Since 2019, more than 170 local governments including counties, cities, and community boards have declared racism to be a public health crisis, according to a county report from Oregon. These declarations have led to responses such as increased funding, research, and coordination to improve health outcomes for communities of color.
Brown County declared racism to be a public health crisis in February, and an ad-hoc committee is currently working to implement that decision.
While public health professionals have long talked about the social determinants that affect health, this past year’s racial reckoning and COVID crisis have made structural racism a central point in a national conversation about inequitable health outcomes. The COVID-19 pandemic made it increasingly apparent that infectious diseases disproportionately impact communities of color. Harvard University found that African Americans make up 13 percent of the U.S. population, but account for a quarter of the nation’s COVID-related deaths.
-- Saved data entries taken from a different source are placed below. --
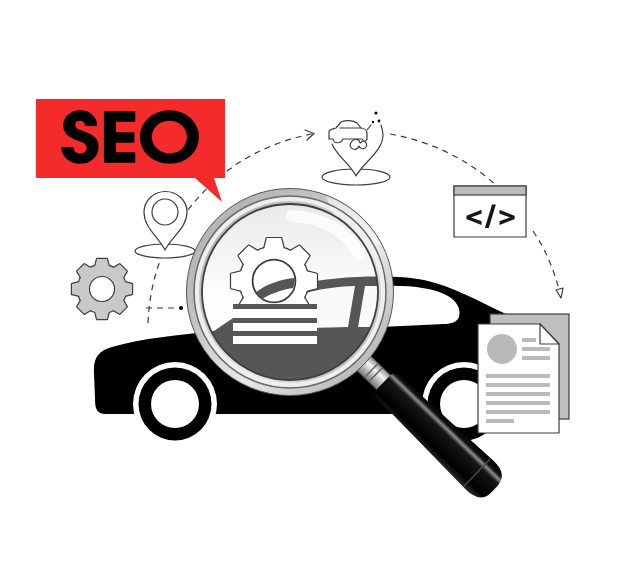
<!DOCTYPE html>
<html lang="en">
<head>
<meta charset="utf-8">
<title>SEO for the car trade</title>
<style>
:root {
  --paper: #ffffff;
  --ink: #000000;
  --line: #3c3c3c;
  --red: #f52a2b;
  --grey: #c9c9c9;
  --tinted: #565656;
}
html, body { margin: 0; background: var(--paper); overflow: hidden; }
svg { display: block; width: 636px; height: 585px; }
.outline { fill: var(--paper); stroke: var(--line); stroke-width: 1.2; stroke-linejoin: round; }
.thin { fill: none; stroke: var(--line); stroke-width: 1.2; stroke-linecap: round; stroke-linejoin: round; }
.dashes { fill: none; stroke: var(--line); stroke-width: 1.2; stroke-dasharray: 6 5; }
.ink { fill: var(--ink); }
.paper { fill: var(--paper); }
.grey { fill: var(--grey); }
.gear-edge { fill: var(--line); stroke: var(--line); stroke-width: 2.4; stroke-linejoin: round; }
.headline { font: 700 68px "TeX Gyre Adventor", Inter, sans-serif; fill: var(--ink); stroke: var(--ink); stroke-width: 1.6; }
.code { font: 700 27px Inter, sans-serif; fill: #161616; }
</style>
</head>
<body>
<svg viewBox="0 0 636 585" role="img" aria-label="SEO speech bubble and a magnifying glass over a black car, ringed by web icons">
  <defs>
    <path id="tooth" d="M-7 -22 L-5 -30 H5 L7 -22Z"/>
    <g id="gear">
      <circle r="24"/>
      <use href="#tooth"/>
      <use href="#tooth" transform="rotate(45)"/>
      <use href="#tooth" transform="rotate(90)"/>
      <use href="#tooth" transform="rotate(135)"/>
      <use href="#tooth" transform="rotate(180)"/>
      <use href="#tooth" transform="rotate(225)"/>
      <use href="#tooth" transform="rotate(270)"/>
      <use href="#tooth" transform="rotate(315)"/>
    </g>
    <path id="car-body" d="M94 374 C93 358 98 351 112 347 C142 338 180 335 214 331 C242 312 268 293 300 284 C334 276 394 274 424 280 C452 286 478 301 508 315 L530 330 V414 H106 C96 414 95 408 95 398Z"/>
    <g id="wheel">
      <circle class="paper" r="42"/>
      <circle class="ink" r="36.5"/>
      <circle class="paper" r="24"/>
    </g>
    <clipPath id="glass"><circle cx="290" cy="292" r="88"/></clipPath>
    <clipPath id="above-stripes"><rect x="225" y="230" width="100" height="74"/></clipPath>
    <linearGradient id="rim" x1="0" y1="0" x2="1" y2="1">
      <stop offset="0" stop-color="#a9a9a9"/>
      <stop offset=".35" stop-color="#c4c4c4"/>
      <stop offset=".6" stop-color="#e9e9e9"/>
      <stop offset=".8" stop-color="#c6c6c6"/>
      <stop offset="1" stop-color="#9a9a9a"/>
    </linearGradient>
    <linearGradient id="neck" x1="0" y1="0" x2="0" y2="1">
      <stop offset="0" stop-color="#8e8e8e"/>
      <stop offset=".35" stop-color="#f4f4f4"/>
      <stop offset="1" stop-color="#777777"/>
    </linearGradient>
    <linearGradient id="grip" x1="0" y1="0" x2="0" y2="1">
      <stop offset="0" stop-color="#000000"/>
      <stop offset=".16" stop-color="#111111"/>
      <stop offset=".24" stop-color="#8d8d8d"/>
      <stop offset=".34" stop-color="#161616"/>
      <stop offset=".8" stop-color="#000000"/>
      <stop offset="1" stop-color="#2c2c2c"/>
    </linearGradient>
    <linearGradient id="shine" x1="0" y1="0" x2="0" y2="1">
      <stop offset="0" stop-color="#e9e9e9"/>
      <stop offset=".5" stop-color="#fdfdfd"/>
      <stop offset="1" stop-color="#ffffff"/>
    </linearGradient>
  </defs>

  <rect class="paper" width="636" height="585"/>

  <g id="route">
    <path class="dashes" d="M148 323 C149 300 153 280 160 261"/>
    <path class="dashes" d="M188 210 C220 168 264 143 312 134"/>
    <path class="dashes" d="M390 134 C430 141 468 159 498 187"/>
    <path class="dashes" d="M533 231 C546 250 554 270 560 293"/>
    <path class="dashes" d="M146 308 H178"/>
    <circle class="ink" cx="181" cy="308" r="2"/>
    <path class="thin" d="M305 130 L314 133.500 L307 140"/>
    <path class="outline" d="M556 290 L561 298 L563 288Z"/>
  </g>

  <g id="speech-bubble">
    <path fill="var(--red)" d="M36 99 H225 V178 H214 L222 202 L195 178 H36Z"/>
    <text class="headline" x="61" y="162" textLength="140" lengthAdjust="spacingAndGlyphs">SEO</text>
  </g>

  <g id="map-pin">
    <ellipse class="outline" cx="165" cy="251" rx="30" ry="7"/>
    <path class="outline" d="M165 250 C158 236 144 228 144 212 A21.500 20.500 0 0 1 187 212 C187 228 172 236 165 250Z"/>
    <circle class="outline" cx="165" cy="212" r="13"/>
  </g>

  <g id="dealer-pin">
    <ellipse class="outline" cx="356" cy="177" rx="34" ry="8"/>
    <path class="paper" d="M356 176 C348 162 331 152 330 136 L382 126 C386 148 364 162 356 176Z"/>
    <path class="thin" d="M332 144 C337 156 350 164 356 176 C363 163 383 151 383 135 C383 131 382 128 381 125"/>
    <path class="outline" d="M329 139 V132 C329 129 333 129 336 128 L341 122 C346 120 353 120 357 123 L361 128 C365 128 367 131 367 134 V139 C366 142 364 142 362 139 H343 C341 144 334 144 333 139Z"/>
    <path class="thin" d="M340 128 H361 M350 145 C352 138 359 138 360 143 C364 139 368 143 366 147 C364 150 360 149 359 146 C357 151 351 150 350 145 M367 130 L371 125"/>
    <circle class="ink" cx="376" cy="113" r="1.600"/>
    <circle class="ink" cx="379" cy="121" r="1.400"/>
    <circle class="ink" cx="373" cy="122" r="1.200"/>
  </g>

  <g id="settings-gear" transform="translate(102 289)">
    <use href="#gear" class="gear-edge"/>
    <use href="#gear" class="grey"/>
    <circle class="outline" r="12.500"/>
  </g>

  <g id="code-window">
    <rect class="outline" x="454" y="186" width="72" height="51"/>
    <rect x="454" y="186" width="72" height="9" fill="#bdbdbd" stroke="#3c3c3c" stroke-width="1.200"/>
    <text class="code" x="464" y="225" textLength="53" lengthAdjust="spacingAndGlyphs">&lt;/&gt;</text>
  </g>

  <g id="car">
    <use href="#car-body" class="ink"/>
    <path class="paper" d="M367 287 C397 284 431 286 448 296 C458 302 461 310 459 317 C457 322 451 324 444 324 L360 328Z"/>
    <use href="#wheel" x="175" y="404"/>
    <use href="#wheel" x="464" y="404"/>
  </g>

  <g id="documents">
    <rect x="490" y="314" width="79" height="105" fill="#bfbfbf" stroke="#3c3c3c" stroke-width="1.200"/>
    <path class="outline" d="M478 324 H540 L559 344 V433 H478Z"/>
    <path class="outline" d="M540 324 V344 H559Z"/>
    <circle cx="502" cy="349" r="15" fill="#b9b9b9"/>
    <path fill="none" stroke="#bababa" stroke-width="4" d="M522 340 H536 M522 349 H550 M522 358 H550 M486 376 H550 M486 385 H550 M486 394 H550 M486 403 H550 M486 412 H550 M486 421 H514"/>
  </g>

  <g id="magnifier">
    <g id="handle" transform="translate(290 292) rotate(44)">
      <rect x="100" y="-10" width="42" height="20" fill="url(#neck)" stroke="#444444"/>
      <path d="M113 -10 V10 M119 -10 V10" stroke="#666666" stroke-width="1.500"/>
      <path fill="url(#grip)" d="M137 -16 Q130 -16 130 -8 V8 Q130 16 137 16 L264 20 Q284 20 284 4 V-4 Q284 -20 264 -20Z"/>
      <path d="M260 -19 V19" stroke="#4a4a4a" stroke-width="1.500"/>
    </g>
    <circle cx="290" cy="292" r="103.500" fill="url(#rim)" stroke="#555555"/>
    <path fill="#ffffff" opacity=".55" d="M326 196 A103 103 0 0 1 380 244 L366 250 A88 88 0 0 0 334 215Z"/>
    <circle cx="290" cy="292" r="96" fill="none" stroke="#6b6b6b" stroke-width="1.500"/>
    <circle cx="290" cy="292" r="93" fill="none" stroke="#efefef" stroke-width="4"/>
    <circle cx="290" cy="292" r="88" fill="url(#shine)"/>
    <g clip-path="url(#glass)">
      <path fill="none" stroke="#ffffff" stroke-width="12" stroke-linecap="round" opacity=".8" d="M292 216 C322 217 348 232 359 254"/>
      <use href="#car-body" fill="var(--tinted)"/>
      <path fill="#fafafa" d="M276 306 C296 293 324 287 355 286 L348 327 L240 330Z M365 286 H385 V327 H358Z"/>
      <g id="search-gear" clip-path="url(#above-stripes)">
        <g transform="translate(274 281) scale(1.430)">
          <use href="#gear" class="gear-edge" style="stroke-width:1.700"/>
          <use href="#gear" class="paper"/>
          <circle class="outline" r="15"/>
        </g>
        <path fill="var(--tinted)" d="M256 292 C267 284 281 279 295 278 Q295 283 293 288 C281 290 270 294 262 299Z"/>
      </g>
      <rect x="233" y="304" width="84" height="40" fill="var(--tinted)"/>
      <path class="paper" d="M233 309 H317 V318 H233Z M233 323 H317 V331 H233Z M233 336 H317 V344 H233Z"/>
    </g>
    <circle cx="290" cy="292" r="88" fill="none" stroke="#3f3f3f" stroke-width="1.800"/>
  </g>
</svg>
</body>
</html>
The Minneapolis City Council, led by Council Vice President Andrea Jenkins, declared racism a public health crisis in April of last year. In 2017 Jenkins became the first openly transgender Black woman to hold elected office in the US.
“Justice is an elusive thing. There is no one definition of justice,” Jenkins said in an interview. She is clear that this declaration will not lead to a sea change, but is part of a series of steps the city council is taking to redress the harms of institutional racism.
The declaration states, “Being anti-racist means moving and speaking in ways that repair (not simply abandon) more than 500 years of racist policies and practices.” Beyond setting goals, Jenkins said, “we really want to be able to understand how systemic racism is impacting our institutions, our communities, through anti-racist trainings and workshops.”
The Minneapolis declaration takes a broad view of health, focusing on housing stability, police violence, and increasing economic opportunity for communities of color. Jenkins noted that some police responsibilities have already been transferred to the Health Department’s Office of Violence Prevention. She also wants to replicate community-based models of public safety like CAHOOTS, a mental health crisis response alternative to policing in Oregon.
“We are very deeply in the midst of transforming public safety,” Jenkins said. A proposed amendment to the Minneapolis city charter could give voters the opportunity to establish a Department of Public Safety to replace the Minneapolis Police Department.
Milwaukee was one of the first cities to declare racism a public health crisis in 2019, followed by Madison. In Wisconsin, life expectancy differs by 14 years when comparing white and Black residents of the state, and Black mothers lose infants at three times the rates of white mothers, according to the Wisconsin Department of Health Services.
Dr. Michelle Allen directs a University of Minnesota program in Health Disparities research and has worked as a physician in federally qualified health care centers.
“My patients have been talking forever about how racism affects their health,” she said. Issues that Dr. Allen said her patients have mentioned include barriers to earning a livable wage, historical trauma, and violent encounters with the police. The issue now is “moving towards closing the gap between policy and action,” she said.
Local governments aren’t alone in tackling the health crisis of racism; some institutions like universities and private businesses are making equity a priority as well.
“People now look to private businesses to take positions on social change,” said Christian Knights, Strategic Communications Manager with Blue Cross Blue Shield (BCBS) Minnesota. Blue Cross attempted to take an advocacy role in health care when it successfully sued tobacco companies for publicly minimizing the risks of smoking. Using funds from the lawsuit, Blue Cross led a smoking cessation campaign and established a Center for Prevention to support community health initiatives.
The campaign only gained traction once race and identity, including sexual identity, became part of the discussion, Knights said, noting higher smoking rates in Black and LGBTQ populations. “[Racism] is the ultimate multiplier, and if we don’t talk about that we’re not talking about health equity,” he said.
Building wealth, health, and safety in communities would save states significant sums of money. In a 2018 report, BCBS calculated that the annual cost of health inequities is $2.6 billion in the state of Minnesota. The amount that city and local governments will allocate to address this crisis remains to be seen. In Boston, Mayor Marty Walsh transferred $3 million from the police budget－less than one percent of police funds－ to public health spending, according to NPR. The mayor has also pledged to transfer more funds from policing into housing, mental health, and supporting businesses owned by women and people of color.
By focusing on health outcomes, local officials hope to take more tangible action on the undeniable and persistent impacts of racism. While progress on eliminating racism can be elusive, the intention is to bring institutions and resources together to address this issue for what it is－a perpetual crisis.
“Are we making progress on eliminating racism from our society? Which is almost laughable when I think about it,” Jenkins said. “But it’s not, and we gotta work on it.”